• [TASK ITEM]
Look through the material below and show every line with the word "fromAxis".
::::
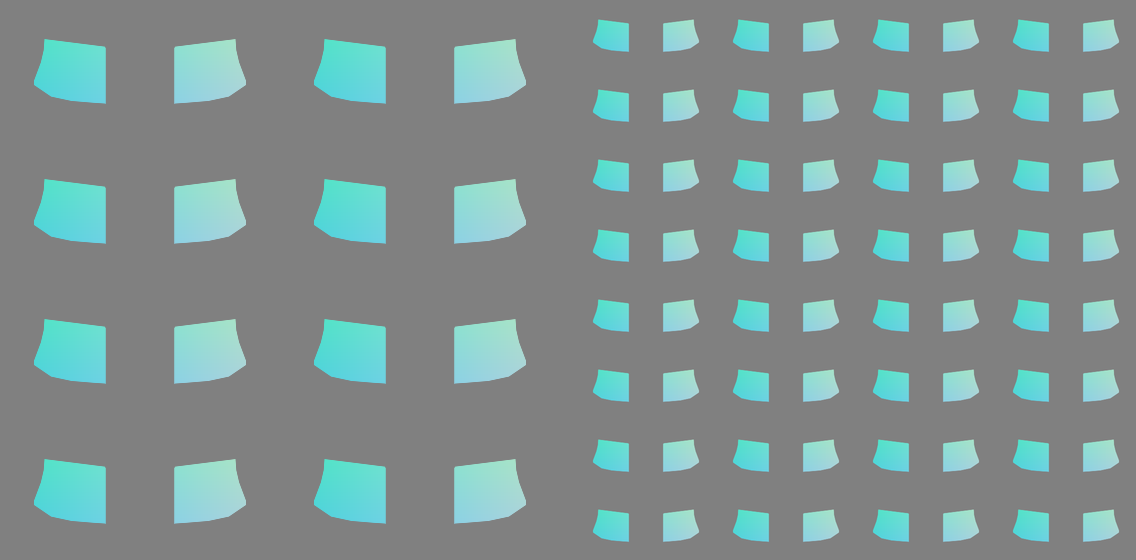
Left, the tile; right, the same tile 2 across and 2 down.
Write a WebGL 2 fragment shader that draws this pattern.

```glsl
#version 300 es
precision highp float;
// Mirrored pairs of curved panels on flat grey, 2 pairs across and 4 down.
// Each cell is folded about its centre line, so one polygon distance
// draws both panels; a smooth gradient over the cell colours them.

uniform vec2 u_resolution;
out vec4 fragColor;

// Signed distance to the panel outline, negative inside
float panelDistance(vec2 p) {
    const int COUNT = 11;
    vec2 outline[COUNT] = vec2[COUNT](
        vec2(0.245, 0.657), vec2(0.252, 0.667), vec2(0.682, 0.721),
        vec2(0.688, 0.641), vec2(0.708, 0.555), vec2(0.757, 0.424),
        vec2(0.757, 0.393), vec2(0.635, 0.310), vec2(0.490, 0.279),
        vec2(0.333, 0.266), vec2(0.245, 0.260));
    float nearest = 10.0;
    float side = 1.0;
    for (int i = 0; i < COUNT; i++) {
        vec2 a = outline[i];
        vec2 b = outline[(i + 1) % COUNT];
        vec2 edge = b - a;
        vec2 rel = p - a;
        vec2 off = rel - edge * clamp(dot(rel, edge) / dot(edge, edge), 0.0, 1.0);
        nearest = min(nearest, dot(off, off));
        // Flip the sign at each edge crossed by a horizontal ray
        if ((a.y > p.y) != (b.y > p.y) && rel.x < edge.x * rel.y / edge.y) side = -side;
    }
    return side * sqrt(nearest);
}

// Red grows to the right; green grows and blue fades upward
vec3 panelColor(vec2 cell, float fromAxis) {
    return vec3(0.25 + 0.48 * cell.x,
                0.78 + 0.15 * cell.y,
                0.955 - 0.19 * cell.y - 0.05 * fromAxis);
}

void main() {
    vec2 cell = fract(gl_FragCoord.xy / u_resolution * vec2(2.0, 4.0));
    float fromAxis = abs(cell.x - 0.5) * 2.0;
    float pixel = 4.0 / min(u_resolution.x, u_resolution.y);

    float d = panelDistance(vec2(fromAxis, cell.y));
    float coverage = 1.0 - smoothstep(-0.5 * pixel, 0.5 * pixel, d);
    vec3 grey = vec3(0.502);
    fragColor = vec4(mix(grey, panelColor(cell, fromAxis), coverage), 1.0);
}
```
::::
• [SOLUTION BELOW]
vec3 panelColor(vec2 cell, float fromAxis) {
                0.955 - 0.19 * cell.y - 0.05 * fromAxis);
    float fromAxis = abs(cell.x - 0.5) * 2.0;
    float d = panelDistance(vec2(fromAxis, cell.y));
    fragColor = vec4(mix(grey, panelColor(cell, fromAxis), coverage), 1.0);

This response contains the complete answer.